The US will send anti-tank weapons, air defense equipment and additional HIMARS systems to Ukraine.
U.S. Secretary of Defense Lloyd Austin made a surprise visit to Kiev to announce a new military aid package for Ukraine worth $100 million.
Austin, in his first visit to Kiev since April 2022, met with Ukrainian President Volodymyr Zelensky, Defense Minister Rustem Umerov, and Commander-in-Chief Valery Zarzhiny on Monday, pledging long-term U.S. support.
“Mr. President, the message I bring to you today is that the United States of America is with you. We will always be with you,” Mr. Austin told Mr. Zelensky.
Austin said Ukraine’s efforts to defeat Russian forces were “important to the rest of the world” and that U.S. support would continue “for a long time.”

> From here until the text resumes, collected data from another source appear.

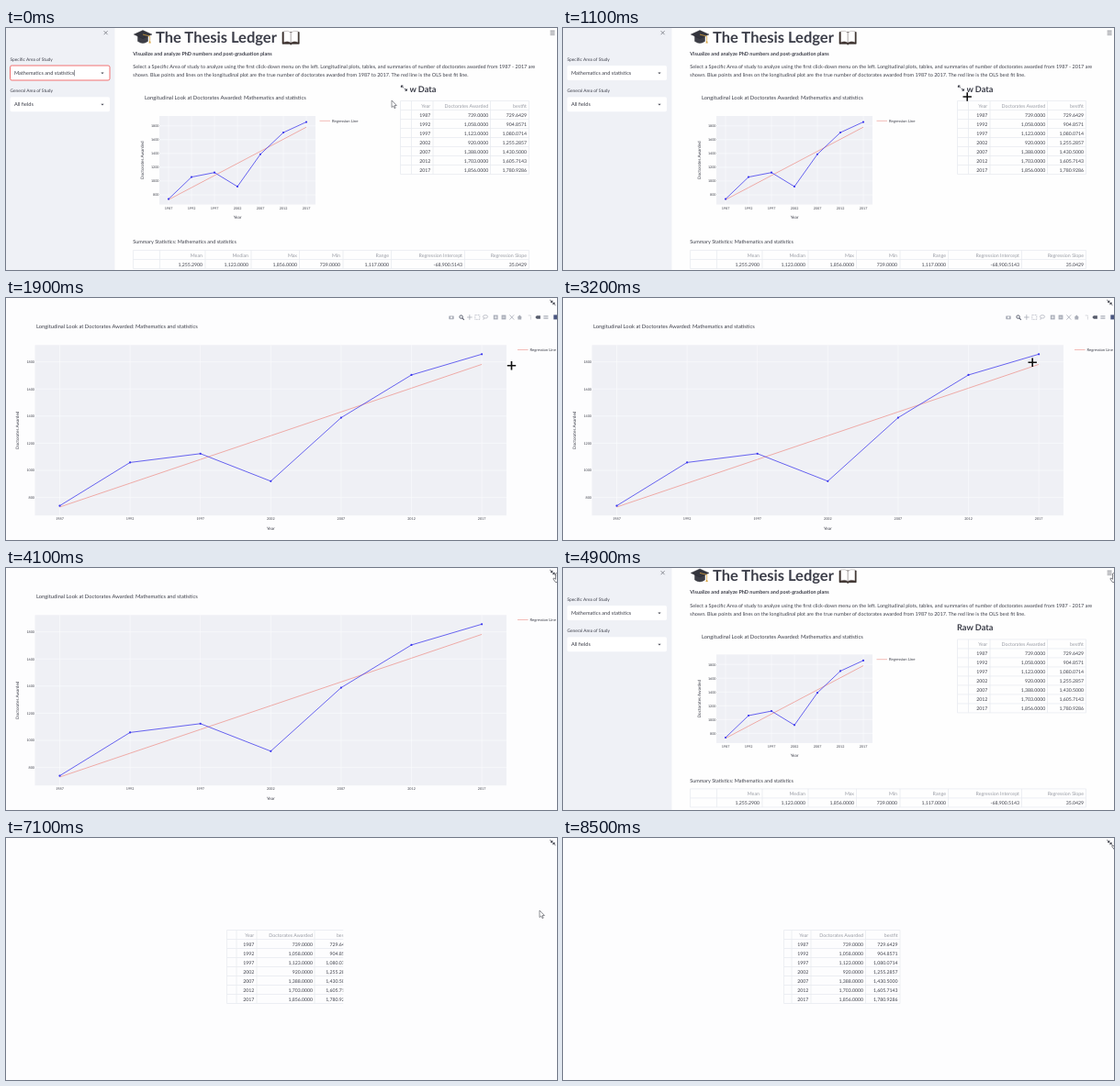
An HTML page for the animation above (9.1 s loop, 600 px wide and 264 px high).

```html
<!DOCTYPE html>
<html lang="en">
<head>
<meta charset="utf-8">
<title>Doctorates awarded</title>
<style>
html, body { margin: 0; width: 100%; height: 100%; overflow: hidden; background: #fefefe; }
svg { display: block; width: 100vw; height: 100vh; }
text { font-family: Lato, "Open Sans", sans-serif; fill: #3c3e49; text-rendering: geometricPrecision; white-space: pre; }
</style>
</head>
<body>
<svg id="stage" viewBox="0 0 600 264"></svg>
<script>
const LOOP = 9100, STEP = 100;
const years = [1987, 1992, 1997, 2002, 2007, 2012, 2017];
const awarded = [739, 1058, 1123, 920, 1388, 1703, 1856];
const fit = [729.6429, 904.8571, 1080.0714, 1255.2857, 1430.5, 1605.7143, 1780.9286];
const FIELD = 'Mathematics and statistics';

const num = v => v.toLocaleString('en-US', { minimumFractionDigits: 4, maximumFractionDigits: 4 });
const text = (x, y, size, str, attrs = '') =>
  `<text x="${x}" y="${y}" font-size="${size}" ${attrs}>${str}</text>`;
const rect = (x, y, w, h, fill, attrs = '') =>
  `<rect x="${x}" y="${y}" width="${w}" height="${h}" fill="${fill}" ${attrs}/>`;
const path = (d, stroke, width = 0.7, fill = 'none', attrs = '') =>
  `<path d="${d}" stroke="${stroke}" stroke-width="${width}" fill="${fill}" ${attrs}/>`;
const group = (id, body, attrs = '') => `<g id="${id}" ${attrs}>${body}</g>`;
const END = 'text-anchor="end"', MID = 'text-anchor="middle"', BOLD = 'font-weight="700"';

// cols: x of the column lines; right: right edge of each text column
function table(top, cols, right, rows) {
  const h = 10, x0 = cols[0], x1 = cols[cols.length - 1], bottom = top + h * rows.length;
  let d = '';
  for (const x of cols) d += `M${x} ${top}V${bottom}`;
  for (let y = top; y <= bottom; y += h) d += `M${x0} ${y}H${x1}`;
  let out = path(d, '#e9ebf0', 0.8);
  rows.forEach((row, r) => row.forEach((cell, c) => {
    const size = r ? 5.2 : 5.3;
    out += text(right[c], top + 7.4 + r * h, size, cell, END + (r ? '' : ' style="fill:#999ca5"'));
  }));
  return out;
}

const rawRows = [['Year', 'Doctorates Awarded', 'bestfit'],
  ...years.map((y, i) => [y, num(awarded[i]), num(fit[i])])];

function chart(o) {
  const X = i => o.x0 + o.dx * i;
  const Y = v => o.y800 - (v - 800) / 200 * o.dy;
  const ticks = [800, 1000, 1200, 1400, 1600, 1800];
  const line = vals => 'M' + vals.map((v, i) => `${X(i).toFixed(2)} ${Y(v).toFixed(2)}`).join('L');
  let out = rect(o.left, o.top, o.w, o.h, '#eff0f5');
  let grid = '';
  years.forEach((y, i) => {
    grid += `M${X(i)} ${o.top}v${o.h}`;
    out += text(X(i), o.top + o.h + 5, 3.7, y, MID);
  });
  ticks.forEach(v => {
    grid += `M${o.left} ${Y(v)}h${o.w}`;
    out += text(o.left - 0.5, Y(v) + 1.4, 3.7, v, END);
  });
  out += path(grid, '#fafbfd', 0.6);
  out += path(line(fit), '#ee938c', 0.75) + path(line(awarded), '#4d49ee', 0.85);
  awarded.forEach((v, i) => {
    out += `<circle cx="${X(i)}" cy="${Y(v)}" r="1.1" fill="#3a36ee"/>`;
  });
  const mx = X(3), my = o.top + o.h / 2;
  out += text(mx, o.top + o.h + 15.4, 4.6, 'Year', MID);
  out += text(0, 0, 4.6, 'Doctorates Awarded', `${MID} transform="translate(${o.axis} ${my}) rotate(-90)"`);
  out += text(o.tx, o.ty, 5.8, `Longitudinal Look at Doctorates Awarded: ${FIELD}`);
  out += path(`M${o.lx} ${o.ly}h11.5`, '#f0a09a', 0.7);
  return out + text(o.lx + 13.5, o.ly + 1.5, 4.15, 'Regression Line');
}

const expand = (x, y) => path('M-.6-.5L-3-2.5M-3-.7V-2.6H-1M.6.5L3 2.5M3 .7V2.6H1', '#2b2d38', 0.95,
  'none', `transform="translate(${x} ${y})"`);
const collapse = path('M-3-2.8L-.5-.5M-.5-2.3V-.4H-2.4M3 2.8L.5.5M.5 2.3V.4H2.4', '#2b2d38', 0.9,
  'none', 'transform="translate(595.4 5)"');

function select(y, label, value) {
  return text(4.5, y - 5.2, 4.85, label) + rect(4.5, y, 108.5, 16, '#fff', 'rx="1.8"')
    + text(9, y + 10, 5.6, value)
    + `<path d="M103.4 ${y + 7.4}h3.2l-1.6 1.8z" fill="#444651"/>`;
}

function cap() {
  return path('M143.5 8V14.5Q149 18.6 154.5 14.5V8Z', '#25262c', 0.4, '#3d3e47')
    + path('M139.2 7L149 2.6 159 7 149 11.6Z', '#222329', 0.4, '#34353d')
    + path('M149 7L156.6 9V13.5', '#d9a441', 0.8)
    + path('M156.6 12.8L157.8 16.6H155.4Z', 'none', 0, '#d9a441');
}

function book() {
  return path('M301 4.5H319.2V17.3H311.6L310.2 18.2 308.8 17.3H301Z', '#2d2523', 0.6, '#3c302c')
    + path('M302.6 3.6Q307.5 2.4 310.2 5V16Q307 14 302.6 15.4ZM317.9 3.6Q313 2.4 310.2 5V16Q313.5 14 317.9 15.4Z',
      '#8a8180', 0.4, '#fff');
}

function sidebar() {
  return rect(0, 0, 118.5, 264, '#eff1f6') + path('M106.6 3.2l4 4m0-4l-4 4', '#70737c', 0.8)
    + select(41, 'Specific Area of Study', FIELD) + select(75.3, 'General Area of Study', 'All fields')
    + rect(4.5, 41, 108.5, 16, 'none', 'id="focus" rx="1.8" stroke="#f0504f" stroke-width="0.8"')
    + rect(74, 45.8, 0.5, 6.6, '#31333f', 'id="caret"');
}

function content() {
  let out = cap() + book() + text(163, 15.6, 16.5, 'The Thesis Ledger', BOLD);
  out += text(138.3, 29.8, 5.5, 'Visualize and analyze PhD numbers and post-graduation plans', BOLD);
  out += text(138.3, 44.2, 5.5, 'Select a Specific Area of study to analyze using the first click-down menu on the left. '
    + 'Longitudinal plots, tables, and summaries of number of doctorates awarded from 1987 - 2017 are');
  out += text(138.3, 53.4, 5.5, 'shown. Blue points and lines on the longitudinal plot are the true number of doctorates '
    + 'awarded from 1987 to 2017. The red line is the OLS best fit line.');
  out += chart({ left: 167, top: 96, w: 170, h: 96.5, x0: 177, dx: 25, y800: 182, dy: 15.05,
    axis: 150, tx: 151, ty: 78.4, lx: 341.5, ly: 101.3 });
  out += text(429, 70, 9.2, 'Raw Data', BOLD);
  out += table(79.5, [429.5, 441.5, 465, 527.5, 569.5], [462.3, 525.3, 567], rawRows);
  out += text(138.3, 235.4, 5.5, `Summary Statistics: ${FIELD}`);
  out += table(242.5, [138.5, 167.5, 217, 267, 319.5, 367, 419.5, 499.5, 569.5],
    [214, 264, 317, 364, 417, 497, 567], [
      ['Mean', 'Median', 'Max', 'Min', 'Range', 'Regression Intercept', 'Regression Slope'],
      [1255.29, 1123, 1856, 739, 1117, -68900.5143, 35.0429].map(num)]);
  return out + group('chartBtn', rect(428, 60, 11.7, 13, '#fefefe') + expand(433.4, 65.6));
}

const dashboard = rect(0, 0, 600, 264, '#fefefe') + group('main', content()) + sidebar()
  + path('M592.6 3.2h5M592.6 5.2h5M592.6 7.2h5', '#6c6f78', 0.8)
  + group('tableBtn', expand(579, 81.6));

function modebar() {
  const grey = '#a9adb8', dark = '#565b6b', y = 21;
  const box = (x, sign) => rect(x - 2.4, y - 2.4, 4.8, 4.8, grey) + path(`M${x - 1.4} ${y}h2.8${sign}`, '#fff', 0.7);
  return rect(482.3, 19.4, 5.4, 3.8, grey, 'rx=".6"') + `<circle cx="485" cy="21.3" r="1.1" fill="#fff"/>`
    + `<circle cx="495.6" cy="20.6" r="1.7" fill="none" stroke="${dark}" stroke-width="1"/>`
    + path('M496.8 21.8l2 2', dark, 1.1)
    + path(`M502 ${y}h5.6M504.8 18.2v5.6`, grey, 0.8)
    + path('M510.8 18.6h5v4.8h-5z', grey, 0.7, 'none', 'stroke-dasharray="1 .6"')
    + `<ellipse cx="522" cy="20.4" rx="2.6" ry="1.7" fill="none" stroke="${grey}" stroke-width=".7"/>`
    + path('M520.4 21.8l-.6 2', grey, 0.7)
    + box(533.2, 'm-1.4-1.4v2.8') + box(542, '')
    + path('M548.4 18.4l4.8 5.2m0-5.2l-4.8 5.2', grey, 0.8)
    + path('M556.6 21.2l2.7-2.7 2.7 2.7h-.8v2.2h-3.8v-2.2z', 'none', 0, grey)
    + path('M568.8 19h2.6v4.6', grey, 0.6, 'none', 'stroke-dasharray="1 .5"')
    + path('M576.4 21l1.5-1.8h4v3.6h-4z', 'none', 0, dark)
    + path('M585.4 19.8h5M585.4 22.2h5', grey, 1.2)
    + rect(596.3, 18.4, 5, 5, '#4a5680');
}

const page = (id, body) => group(id, rect(0, 0, 600, 264, '#fdfdfe') + body);
const wide = chart({ left: 31.5, top: 51.3, w: 513.5, h: 186, x0: 58.5, dx: 76.6, y800: 217.6, dy: 29.6,
  axis: 13.6, tx: 33, ty: 33, lx: 557, ly: 56.5 });

const cursors = {
  arrow: path('M0 0V7.6L1.8 6 3 8.7 4.2 8.1 3 5.5H5.4Z', '#55575f', 0.65, '#fff'),
  cross: path('M-4.7 0H4.7M0-4.7V4.7', '#111', 1.6),
  hand: path('M-.9.6Q0-.6.9.6V4L4 4.8Q4.9 5.2 4.7 6.5L3.8 10H-1L-3.6 6.5Q-3.5 5.2-2.3 5.7L-.9 6.8Z',
    '#44464e', 0.7, '#fff')
};

document.getElementById('stage').innerHTML = group('home', dashboard)
  + page('bigChart', wide + group('bar', modebar()) + collapse)
  + '<clipPath id="crop"><rect x="239" y="99" width="128.2" height="84"/></clipPath>'
  + page('bigTable',
    group('early', table(100.5, [240.5, 251, 273, 336, 377], [270.3, 334, 374.8], rawRows), 'clip-path="url(#crop)"')
    + group('settled', table(100.5, [240.5, 249, 270, 329.5, 367], [267.3, 327, 364.6], rawRows))
    + collapse)
  + group('cursor', Object.entries(cursors).map(([k, v]) => group(k, v)).join(''));

// time, x, y, shape from then on
const track = [
  [0, 420, 79, 'arrow'], [300, 430, 74, 'arrow'], [400, 434, 71, 'hand'], [500, 436.5, 69.5, 'hand'],
  [1000, 436.5, 69.5, 'hand'], [1100, 440.2, 75, 'cross'], [1500, 440.2, 75, 'cross'],
  [1900, 550.5, 73.7, 'cross'], [2000, 586, 92, 'cross'], [2150, 470, 162, 'cross'],
  [2300, 258, 180, 'cross'], [2500, 468, 100, 'cross'], [2800, 468, 103.5, 'cross'],
  [2900, 468, 103.5, 'cross'], [3400, 540, 48, 'arrow'], [3800, 597, 9, 'hand'],
  [3900, 599.5, 5.5, 'hand'], [5200, 599.5, 5.5, 'arrow'], [5600, 580, 55, 'arrow'],
  [5900, 578, 93, 'arrow'], [6000, 582, 82, 'hand'], [6100, 584.5, 76.2, 'hand'],
  [6200, 584.5, 76.2, 'hand'], [6600, 582.5, 78.4, 'hand'], [7000, 582.5, 78.4, 'hand'],
  [7100, 581, 79, 'arrow'], [7500, 581, 79, 'arrow'], [7900, 569, 62, 'arrow'],
  [8300, 592, 16, 'arrow'], [8400, 598, 8, 'hand'], [8500, 601.3, 2.6, 'hand'], [LOOP, 601.3, 2.6, 'hand']
];

const $ = id => document.getElementById(id);
const show = (id, on) => { $(id).style.display = on ? '' : 'none'; };
const ramp = (t, a, b) => Math.min(1, Math.max(0, (t - a) / (b - a)));

function draw(t) {
  const chartOn = t >= 1200 && t < 4800, tableOn = t >= 7100;
  show('home', !chartOn && !tableOn);
  show('bigChart', chartOn);
  show('bigTable', tableOn);
  show('early', t < 7200);
  show('settled', t >= 7200);
  show('caret', t < 500);
  show('chartBtn', t < 1200);
  show('tableBtn', t >= 5800);
  // the page sits slightly scrolled after leaving the large chart
  $('main').setAttribute('transform', `translate(0 ${t < 4800 ? 0 : -1.6})`);
  $('focus').style.opacity = 1 - ramp(t, 600, 900);
  $('bar').style.opacity = ramp(t, 1200, 1400) * (1 - ramp(t, 3900, 4100));

  let i = 0;
  while (i < track.length - 2 && track[i + 1][0] <= t) i++;
  const [t0, x0, y0, shape] = track[i], [t1, x1, y1] = track[i + 1];
  const k = ramp(t, t0, t1);
  $('cursor').setAttribute('transform', `translate(${x0 + (x1 - x0) * k} ${y0 + (y1 - y0) * k})`);
  for (const name in cursors) show(name, name === shape);
}

const start = performance.now();
function tick() {
  const t = (performance.now() - start) % LOOP;
  draw(Math.floor(t / STEP) * STEP);
  requestAnimationFrame(tick);
}
tick();
</script>
</body>
</html>
```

The new aid package includes anti-tank weapons, air defense interceptors and additional High Mobility Artillery Rocket Systems (HIMARS).
Zelenskyy told Austin that his visit was a “very important signal” for Ukraine.
The President of Ukraine said, “We look forward to your support.”
Since Russia began its full-scale invasion of Ukraine in February 2022, the United States has provided $44 billion in security assistance, ranging from millions of bullets to air defense systems to advanced tanks from Europe and the United States. US dollar and has provided an additional $35 billion to allies. Finally, he promised to introduce F-16 fighter jets.
But there are concerns that support from allies is waning amid the devastating Israel-Gaza war and a lack of progress in Ukraine’s counterattack that began in June.
In eastern Ukraine, fighting has simmered around ruined towns such as Bakhmut and Avidka, but Ukraine has recently established a foothold on the east bank of the Dnipro River in the southern Kherson region and in the Black Sea.
But once the cold weather sets in, ground conditions will make it difficult for either side to make much of a profit.
“I think they are preparing for winter fighting,” Austin told reporters after the meeting, adding that he expected Russia to “become more aggressive.”
Last year, the Russian government brutally attacked Ukraine’s energy infrastructure and power grid, leaving millions of Ukrainians in the cold and darkness in often sub-zero temperatures.
Fred Kagan, a senior fellow at the American Enterprise Institute, said it’s a mistake to think there’s time to wait.
“If we cut off aid to Ukraine, the stalemate will not continue. This aid is actually essential to prevent Russia from moving again in a way that would allow it to defeat Ukraine. Yes,” Kagan told The Associated Press. “So the cost of cutting aid is Russia wins, Ukraine loses, and NATO loses.”
Mr. Austin’s visit comes amid growing divisions in the U.S. Congress over aid to Ukraine. Some members of Congress want to make aid to Israel a priority, even though U.S. defense officials have stressed that Washington can support both allies at the same time. Republican groups oppose sending more aid to Ukraine, saying taxpayer funds will go home.